***** Input

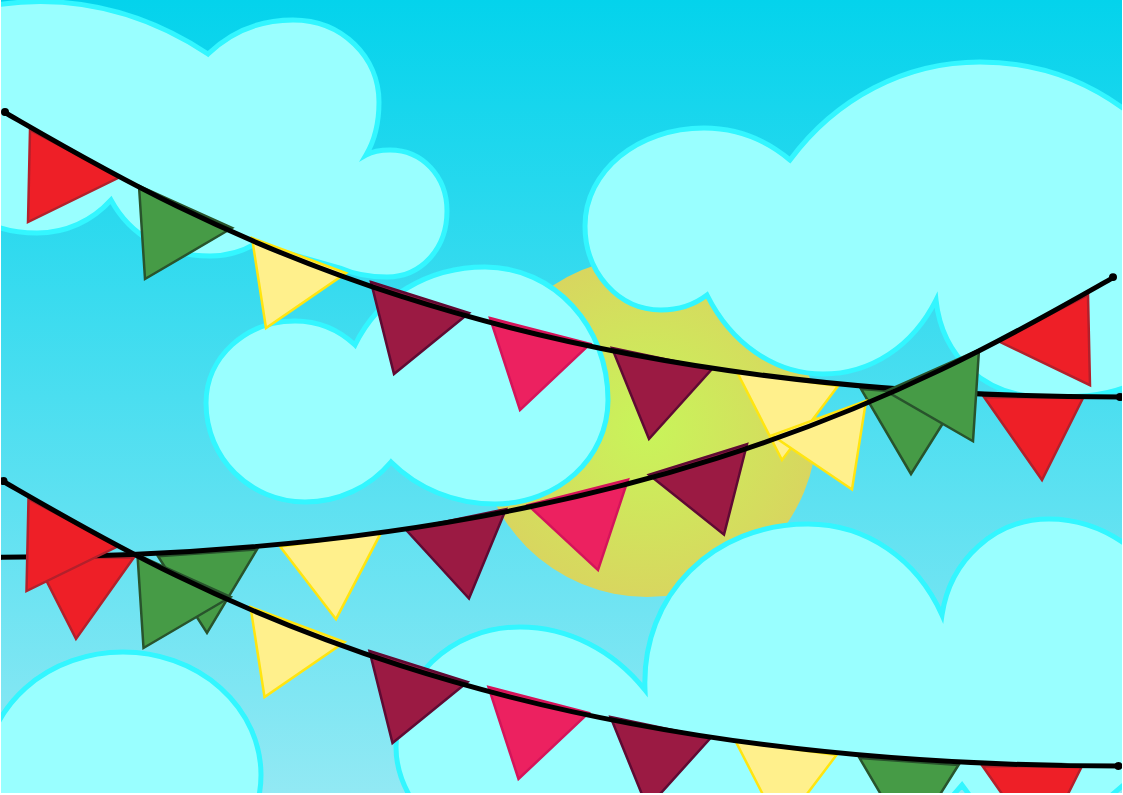
<!DOCTYPE html>
<html lang="en">
<head>
<meta charset="utf-8">
<title>Bunting in the sky</title>
<style>
:root {
  --sky-top: #04d3ec; --sky-low: #92e9f4;
  --cloud: #99ffff; --cloud-edge: #33f6ff;
  --sun-core: #c8f55a; --sun-rim: #d8d65f;
  --red: #ee1f27; --red-edge: #b3202b;
  --green: #469b46; --green-edge: #28542c;
  --yellow: #fff08c; --yellow-edge: #ffe510;
  --wine: #9b1a43; --wine-edge: #5f0a33;
  --pink: #ec2160; --pink-edge: #d4145a;
  --cord: #000;
}
html, body { margin: 0; overflow: hidden; background: #fff; }
svg { display: block; width: 1123px; height: 795px; }
.clouds { fill: var(--cloud); stroke: var(--cloud-edge); stroke-width: 5; }
.flags { stroke-width: 2.5; }
.red { fill: var(--red); stroke: var(--red-edge); }
.green { fill: var(--green); stroke: var(--green-edge); }
.yellow { fill: var(--yellow); stroke: var(--yellow-edge); }
.wine { fill: var(--wine); stroke: var(--wine-edge); }
.pink { fill: var(--pink); stroke: var(--pink-edge); }
.cord { fill: none; stroke: var(--cord); stroke-width: 5; }
.knot { fill: var(--cord); }
</style>
</head>
<body>
<svg viewBox="0 0 1123 795" role="img" aria-label="Colourful bunting strung across a sunny sky with clouds">
  <defs>
    <linearGradient id="sky" x1="0" y1="0" x2="0" y2="1">
      <stop offset="0" stop-color="var(--sky-top)"/>
      <stop offset="1" stop-color="var(--sky-low)"/>
    </linearGradient>
    <radialGradient id="sunlight">
      <stop offset="0" stop-color="var(--sun-core)"/>
      <stop offset="1" stop-color="var(--sun-rim)"/>
    </radialGradient>
    <clipPath id="frame"><rect x="1" y="0" width="1121" height="793"/></clipPath>
    <g id="bunting">
      <g class="flags">
        <polygon class="red" points="30,130 120,177 28,222"/>
        <polygon class="green" points="139,186 232,228 145,279"/>
        <polygon class="yellow" points="252,238 346,273 266,328"/>
        <polygon class="wine" points="371,282 469,313 394,374"/>
        <polygon class="pink" points="490,318 590,344 520,410"/>
        <polygon class="wine" points="612,348 712,369 649,439"/>
        <polygon class="yellow" points="737,372 838,386 782,460"/>
        <polygon class="green" points="861,389 960,396 911,474"/>
        <polygon class="red" points="984,397 1083,398 1042,480"/>
      </g>
      <path class="cord" d="M4 112C176 211 480 397 1121 397"/>
      <circle class="knot" cx="5" cy="112" r="4"/>
      <circle class="knot" cx="1120" cy="397" r="4"/>
    </g>
  </defs>

  <g clip-path="url(#frame)">
    <rect class="sky" width="1123" height="795" fill="url(#sky)"/>
    <circle class="sun" cx="647" cy="427" r="170" fill="url(#sunlight)"/>

    <g class="clouds">
      <path class="cloud-top-left" d="M-5 5C70 -6 140 9 208 54C232 31 262 20 293 20C342 20 379 57 379 102C379 122 375 140 366 155C373 151 381 150 390 150C422 150 447 176 447 211C447 249 421 277 387 277C372 277 356 275 340 268L255 244C240 253 226 256 210 256C168 256 131 237 111 200C92 221 66 233 37 233C22 233 8 231 -5 226Z"/>
      <path class="cloud-top-right" d="M1128 112C1085 79 1034 62 980 62C905 62 836 98 790 160C765 139 736 128 704 128C638 128 585 171 585 226C585 273 619 310 661 310C678 310 694 305 707 295C731 343 774 374 823 374C871 374 913 346 936 300C942 356 984 397 1045 397C1074 397 1102 397 1128 386Z"/>
      <path class="cloud-middle" d="M355 345C378 297 428 267 485 267C554 267 608 326 608 400C608 458 558 504 495 504C454 504 417 488 391 462C370 487 339 502 305 502C250 502 206 458 206 403C206 357 246 321 295 321C318 321 339 330 355 345Z"/>
      <ellipse class="cloud-bottom-left" cx="123" cy="775" rx="138" ry="123"/>
      <path class="cloud-bottom-right" d="M412 800C401 782 396 765 396 747C396 680 450 627 520 627C568 627 613 650 645 690C641 594 714 524 808 524C866 524 917 559 942 615C950 560 995 519 1049 519C1078 519 1105 529 1128 546V781L1106 800H973L962 785L949 800Z"/>
    </g>

    <use href="#bunting"/>
    <use href="#bunting" transform="matrix(-1 0 0 .983 1118 167)"/>
    <use href="#bunting" transform="translate(-1.5 369)"/>
  </g>
</svg>
</body>
</html>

**********

* _Work task_: Output every line of the records exactly, excluding all pictures.

* _Response for this exercise_:
<!DOCTYPE html>
<html lang="en">
<head>
<meta charset="utf-8">
<title>Bunting in the sky</title>
<style>
:root {
  --sky-top: #04d3ec; --sky-low: #92e9f4;
  --cloud: #99ffff; --cloud-edge: #33f6ff;
  --sun-core: #c8f55a; --sun-rim: #d8d65f;
  --red: #ee1f27; --red-edge: #b3202b;
  --green: #469b46; --green-edge: #28542c;
  --yellow: #fff08c; --yellow-edge: #ffe510;
  --wine: #9b1a43; --wine-edge: #5f0a33;
  --pink: #ec2160; --pink-edge: #d4145a;
  --cord: #000;
}
html, body { margin: 0; overflow: hidden; background: #fff; }
svg { display: block; width: 1123px; height: 795px; }
.clouds { fill: var(--cloud); stroke: var(--cloud-edge); stroke-width: 5; }
.flags { stroke-width: 2.5; }
.red { fill: var(--red); stroke: var(--red-edge); }
.green { fill: var(--green); stroke: var(--green-edge); }
.yellow { fill: var(--yellow); stroke: var(--yellow-edge); }
.wine { fill: var(--wine); stroke: var(--wine-edge); }
.pink { fill: var(--pink); stroke: var(--pink-edge); }
.cord { fill: none; stroke: var(--cord); stroke-width: 5; }
.knot { fill: var(--cord); }
</style>
</head>
<body>
<svg viewBox="0 0 1123 795" role="img" aria-label="Colourful bunting strung across a sunny sky with clouds">
  <defs>
    <linearGradient id="sky" x1="0" y1="0" x2="0" y2="1">
      <stop offset="0" stop-color="var(--sky-top)"/>
      <stop offset="1" stop-color="var(--sky-low)"/>
    </linearGradient>
    <radialGradient id="sunlight">
      <stop offset="0" stop-color="var(--sun-core)"/>
      <stop offset="1" stop-color="var(--sun-rim)"/>
    </radialGradient>
    <clipPath id="frame"><rect x="1" y="0" width="1121" height="793"/></clipPath>
    <g id="bunting">
      <g class="flags">
        <polygon class="red" points="30,130 120,177 28,222"/>
        <polygon class="green" points="139,186 232,228 145,279"/>
        <polygon class="yellow" points="252,238 346,273 266,328"/>
        <polygon class="wine" points="371,282 469,313 394,374"/>
        <polygon class="pink" points="490,318 590,344 520,410"/>
        <polygon class="wine" points="612,348 712,369 649,439"/>
        <polygon class="yellow" points="737,372 838,386 782,460"/>
        <polygon class="green" points="861,389 960,396 911,474"/>
        <polygon class="red" points="984,397 1083,398 1042,480"/>
      </g>
      <path class="cord" d="M4 112C176 211 480 397 1121 397"/>
      <circle class="knot" cx="5" cy="112" r="4"/>
      <circle class="knot" cx="1120" cy="397" r="4"/>
    </g>
  </defs>

  <g clip-path="url(#frame)">
    <rect class="sky" width="1123" height="795" fill="url(#sky)"/>
    <circle class="sun" cx="647" cy="427" r="170" fill="url(#sunlight)"/>

    <g class="clouds">
      <path class="cloud-top-left" d="M-5 5C70 -6 140 9 208 54C232 31 262 20 293 20C342 20 379 57 379 102C379 122 375 140 366 155C373 151 381 150 390 150C422 150 447 176 447 211C447 249 421 277 387 277C372 277 356 275 340 268L255 244C240 253 226 256 210 256C168 256 131 237 111 200C92 221 66 233 37 233C22 233 8 231 -5 226Z"/>
      <path class="cloud-top-right" d="M1128 112C1085 79 1034 62 980 62C905 62 836 98 790 160C765 139 736 128 704 128C638 128 585 171 585 226C585 273 619 310 661 310C678 310 694 305 707 295C731 343 774 374 823 374C871 374 913 346 936 300C942 356 984 397 1045 397C1074 397 1102 397 1128 386Z"/>
      <path class="cloud-middle" d="M355 345C378 297 428 267 485 267C554 267 608 326 608 400C608 458 558 504 495 504C454 504 417 488 391 462C370 487 339 502 305 502C250 502 206 458 206 403C206 357 246 321 295 321C318 321 339 330 355 345Z"/>
      <ellipse class="cloud-bottom-left" cx="123" cy="775" rx="138" ry="123"/>
      <path class="cloud-bottom-right" d="M412 800C401 782 396 765 396 747C396 680 450 627 520 627C568 627 613 650 645 690C641 594 714 524 808 524C866 524 917 559 942 615C950 560 995 519 1049 519C1078 519 1105 529 1128 546V781L1106 800H973L962 785L949 800Z"/>
    </g>

    <use href="#bunting"/>
    <use href="#bunting" transform="matrix(-1 0 0 .983 1118 167)"/>
    <use href="#bunting" transform="translate(-1.5 369)"/>
  </g>
</svg>
</body>
</html>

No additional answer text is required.